Hamilton County School Nutrition Program offers breakfast in 66 of its 70 cafeterias. We are committed to improving the academic performance of students through providing nutritional meals at breakfast.

Why Eat Breakfast?

Research shows that breakfast helps students in many ways, including:

  • Increases energy. When you wake up from sleeping, your body is in "fasting mode". Since it hasn't eaten in several hours, it slows your body down because it doesn't have much fuel. Eating in the morning "breaks the fast"! You will feel more awake, have more energy, and feel better during the day (1).
  • Improves grades. Students who eat breakfast earn higher scores on tests (1-3). This is because you will have an increased attention span, better focus, less absences, and less behavior problems (2,3). You can't just eat breakfast on test day! Eat breakfast every day so that you will learn the material better.
  • Supports healthier eating patterns. Students who eat breakfast at school have improved nutrition, eat more fruits, drink more milk, and consume a wider variety of foods than those who don't eat breakfast OR eat breakfast at home (1,3).
  • Contributes to a healthy weight. People who eat breakfast tend to have a healthier weight (1,3). This is because they feel full in the morning and do not overeat later (1).
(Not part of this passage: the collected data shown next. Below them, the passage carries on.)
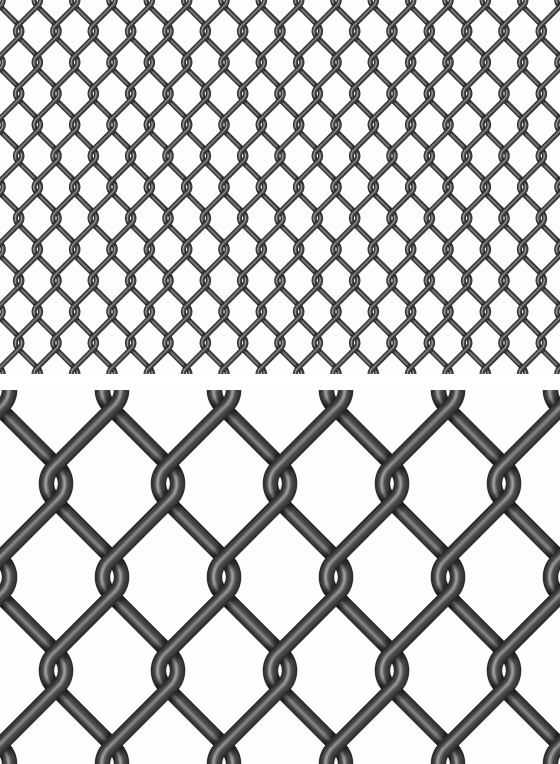
Top: the whole. Bottom: its middle third, enlarged.
Write a WebGL 1 fragment shader that draws this pattern.

```glsl
precision highp float;

uniform vec2 u_resolution;

// Lengths are in column pitches: one unit is the gap between knots in a row.
const vec2 REPEATS = vec2(15.0, 6.0);
const vec2 CELL = vec2(1.0, 1.66667);
const float WIRE_RADIUS = 0.069;
const float HOOK_REACH = 0.085;      // how far a bend passes the knot centre
const float HIGHLIGHT_SIDE = 0.12;   // shift of the sheen towards the left
const float SHEEN_STRAIGHT = 0.22;
const float SHEEN_BEND = 0.32;
const float SHADOW_DEPTH = 0.5;
const vec3 BACKGROUND = vec3(0.992);
const vec3 STEEL_EDGE = vec3(0.14);
const vec3 STEEL_BODY = vec3(0.30);

const float DIAGONAL = 0.70710678;

// Zigzag wire between the knot lines x = 0 and x = CELL.x / 2.
// Returns offset from its axis (left positive), distance to the nearest
// bend in y, and 1 where the wire climbs to the right.
vec3 zigzagWire(vec2 p) {
    vec2 halfCell = 0.5 * CELL;
    float y = mod(p.y + halfCell.y, CELL.y) - halfCell.y;
    float climbing = step(0.0, y);

    // Fold every stretch onto the half next to the left bend.
    vec2 q = vec2(p.x, abs(y));
    float side = 1.0;
    if (q.y > 0.5 * halfCell.y) {
        q = halfCell - q;
        side = -1.0;
    }

    // A round bend that runs tangentially into a 45 degree line.
    float crossing = 0.5 * (halfCell.y - halfCell.x);
    float bendRadius = (crossing - HOOK_REACH) / (2.0 * DIAGONAL - 1.0);
    vec2 r = q - vec2(bendRadius - HOOK_REACH, 0.0);
    float along = (r.x + r.y) * DIAGONAL;
    float outward = along < 0.0 ? length(r) : (r.y - r.x) * DIAGONAL;
    return vec3(side * (outward - bendRadius), q.y, climbing);
}

// Rounded metal: dark rims, grey body and a narrow sheen.
vec3 steel(vec3 wire) {
    float t = clamp(wire.x / WIRE_RADIUS, -1.0, 1.0);
    float s = t - HIGHLIGHT_SIDE;
    float sheen = mix(SHEEN_BEND, SHEEN_STRAIGHT, smoothstep(0.0, 0.3, wire.y));
    return mix(STEEL_BODY, STEEL_EDGE, t * t) + sheen * exp(-14.0 * s * s);
}

float coverage(vec3 wire, float pixel) {
    return clamp(0.5 + (WIRE_RADIUS - abs(wire.x)) / pixel, 0.0, 1.0);
}

void main() {
    vec2 p = gl_FragCoord.xy / u_resolution * REPEATS * CELL;
    float pixel = REPEATS.x * CELL.x / u_resolution.x;

    // The two wires that hook together on the nearest knot line.
    float line = floor(2.0 * p.x / CELL.x + 0.5);
    vec3 leftWire = zigzagWire(p - (line - 1.0) * 0.5 * CELL);
    vec3 rightWire = zigzagWire(p - line * 0.5 * CELL);

    // Climbing stretches always pass in front.
    bool rightInFront = rightWire.z > 0.5;
    vec3 front = leftWire;
    vec3 back = rightWire;
    if (rightInFront) {
        front = rightWire;
        back = leftWire;
    }

    // Contact shadow at crossings, fading out around the bend.
    float nearFront = 1.0 - smoothstep(0.8, 2.2, abs(front.x) / WIRE_RADIUS);
    float shadow = SHADOW_DEPTH * nearFront * smoothstep(0.0, 0.1, back.y);

    vec3 color = mix(BACKGROUND, steel(back) * (1.0 - shadow), coverage(back, pixel));
    color = mix(color, steel(front), coverage(front, pixel));
    gl_FragColor = vec4(color, 1.0);
}
```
What Should I Eat for Breakfast?

Breakfast componentsThe best combination of nutrients at breakfast is carbohydrates for energy, mixed with protein to make you feel full. Milk is a great source of protein at breakfast and is available with every school breakfast. Each carton of milk contributes 1/4 of the protein a 9-13 year-old needs for the whole day! (4) Here are some examples of other carbohydrate & protein combinations available at school:

  • Yogurt with Toast or Graham Crackers
  • Peanut Butter with Toast or Graham Crackers
  • Scrambled Eggs with Toast
  • Cereal with Milk
  • Omelet with Toast
  • Pancake with Sausage

You can review the breakfast menu at Menus & Prices.

Additional Resources

USDA Breakfast Pattern
What Makes a School Breakfast


(1) Fuel Up to Play 60. "Breakfast at School: Fast and Healthy Food for Thought".

(2) Food Research Action Center. "School Breakfast Program". 2010.

(3) Centers for Disease Control and Prevention (CDC). Nutrition for Everyone. 4 Oct 2012.

USDA Non-Discrimination Statement

In accordance with Federal civil rights law and U.S. Department of Agriculture (USDA) civil rights regulations and policies, the USDA, its Agencies, offices, and employees, and institutions participating in or administering USDA programs are prohibited from discriminating based on race, color, national origin, sex, disability, age, or reprisal or retaliation for prior civil rights activity in any program or activity conducted or funded by USDA.

Persons with disabilities who require alternative means of communication for program information (e.g. Braille, large print, audiotape, American Sign Language, etc.), should contact the Agency (State or local) where they applied for benefits. Individuals who are deaf, hard of hearing or have speech disabilities may contact USDA through the Federal Relay Service at (800) 877-8339. Additionally, program information may be made available in languages other than English.

To file a program complaint of discrimination, complete the USDA Program Discrimination Complaint Form, (AD-3027) found online at: https://www.usda.gov/oascr/how-to-file-a-program-discrimination-complaint, and at any USDA office, or write a letter addressed to USDA and provide in the letter all of the information requested in the form. To request a copy of the complaint form, call (866) 632-9992. Submit your completed form or letter to USDA by:

(1) mail: U.S. Department of Agriculture
Office of the Assistant Secretary for Civil Rights
1400 Independence Avenue, SW
Washington, D.C. 20250-9410;

(2) fax: (202) 690-7442; or

(3) email: program.intake@usda.gov.

This institution is an equal opportunity provider.